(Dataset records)
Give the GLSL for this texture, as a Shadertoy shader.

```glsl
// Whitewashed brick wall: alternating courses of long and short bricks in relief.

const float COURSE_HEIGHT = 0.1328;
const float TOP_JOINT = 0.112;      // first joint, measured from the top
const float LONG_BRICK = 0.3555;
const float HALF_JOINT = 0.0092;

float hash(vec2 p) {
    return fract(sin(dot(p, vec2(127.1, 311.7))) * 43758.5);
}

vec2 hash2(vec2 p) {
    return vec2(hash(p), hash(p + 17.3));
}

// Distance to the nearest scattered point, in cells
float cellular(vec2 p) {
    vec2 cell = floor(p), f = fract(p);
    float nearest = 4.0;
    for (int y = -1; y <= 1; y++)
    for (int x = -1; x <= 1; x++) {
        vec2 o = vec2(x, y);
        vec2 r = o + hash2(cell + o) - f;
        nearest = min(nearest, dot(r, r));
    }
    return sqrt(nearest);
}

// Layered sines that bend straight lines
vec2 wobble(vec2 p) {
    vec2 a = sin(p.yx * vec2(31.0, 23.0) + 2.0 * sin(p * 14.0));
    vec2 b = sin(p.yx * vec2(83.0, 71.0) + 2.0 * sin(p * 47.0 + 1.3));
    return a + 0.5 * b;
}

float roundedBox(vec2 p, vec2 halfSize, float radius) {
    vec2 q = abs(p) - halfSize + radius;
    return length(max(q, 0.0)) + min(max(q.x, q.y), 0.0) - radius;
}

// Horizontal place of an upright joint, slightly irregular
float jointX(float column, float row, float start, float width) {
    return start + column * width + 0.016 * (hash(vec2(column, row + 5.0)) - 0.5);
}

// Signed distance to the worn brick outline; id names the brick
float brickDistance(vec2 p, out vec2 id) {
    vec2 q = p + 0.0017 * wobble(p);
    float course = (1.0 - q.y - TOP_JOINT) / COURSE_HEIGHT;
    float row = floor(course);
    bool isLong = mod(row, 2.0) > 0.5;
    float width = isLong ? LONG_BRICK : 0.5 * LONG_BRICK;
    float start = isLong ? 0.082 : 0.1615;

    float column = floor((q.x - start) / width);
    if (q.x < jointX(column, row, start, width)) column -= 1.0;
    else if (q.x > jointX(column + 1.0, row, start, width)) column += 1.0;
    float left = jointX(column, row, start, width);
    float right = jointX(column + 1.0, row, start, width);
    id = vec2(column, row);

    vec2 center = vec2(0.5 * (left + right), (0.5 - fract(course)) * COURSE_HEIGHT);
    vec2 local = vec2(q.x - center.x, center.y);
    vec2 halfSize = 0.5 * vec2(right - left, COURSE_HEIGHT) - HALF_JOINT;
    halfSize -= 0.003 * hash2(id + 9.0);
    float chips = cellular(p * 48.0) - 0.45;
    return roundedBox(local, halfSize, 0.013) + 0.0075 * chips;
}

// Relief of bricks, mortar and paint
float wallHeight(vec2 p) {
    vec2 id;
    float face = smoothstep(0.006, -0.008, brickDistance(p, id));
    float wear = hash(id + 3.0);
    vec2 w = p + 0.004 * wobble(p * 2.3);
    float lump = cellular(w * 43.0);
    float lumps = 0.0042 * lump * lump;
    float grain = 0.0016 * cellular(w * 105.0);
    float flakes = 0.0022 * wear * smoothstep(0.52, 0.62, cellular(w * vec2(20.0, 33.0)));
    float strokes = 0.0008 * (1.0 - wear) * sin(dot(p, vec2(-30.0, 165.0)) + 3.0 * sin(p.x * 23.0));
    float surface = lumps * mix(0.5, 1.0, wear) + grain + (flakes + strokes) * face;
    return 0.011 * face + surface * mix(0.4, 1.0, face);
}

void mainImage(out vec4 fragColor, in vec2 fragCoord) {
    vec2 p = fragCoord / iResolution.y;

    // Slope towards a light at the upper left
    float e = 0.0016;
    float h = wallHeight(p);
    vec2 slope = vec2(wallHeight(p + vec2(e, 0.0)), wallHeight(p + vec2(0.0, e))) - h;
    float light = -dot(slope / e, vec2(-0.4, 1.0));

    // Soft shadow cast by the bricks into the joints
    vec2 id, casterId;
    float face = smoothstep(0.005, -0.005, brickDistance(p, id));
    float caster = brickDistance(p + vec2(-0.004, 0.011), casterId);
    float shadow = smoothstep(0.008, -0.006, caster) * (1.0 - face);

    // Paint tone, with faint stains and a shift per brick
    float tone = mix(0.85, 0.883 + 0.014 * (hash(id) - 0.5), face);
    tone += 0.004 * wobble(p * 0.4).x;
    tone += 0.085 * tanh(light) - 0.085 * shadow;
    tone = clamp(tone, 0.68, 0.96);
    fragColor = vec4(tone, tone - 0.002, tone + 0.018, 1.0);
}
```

(TASK OBJECTIVE) Go through the data, and copy each line in which the word "strokes" appears.

(PROBLEM SOLUTION)
    float strokes = 0.0008 * (1.0 - wear) * sin(dot(p, vec2(-30.0, 165.0)) + 3.0 * sin(p.x * 23.0));
    float surface = lumps * mix(0.5, 1.0, wear) + grain + (flakes + strokes) * face;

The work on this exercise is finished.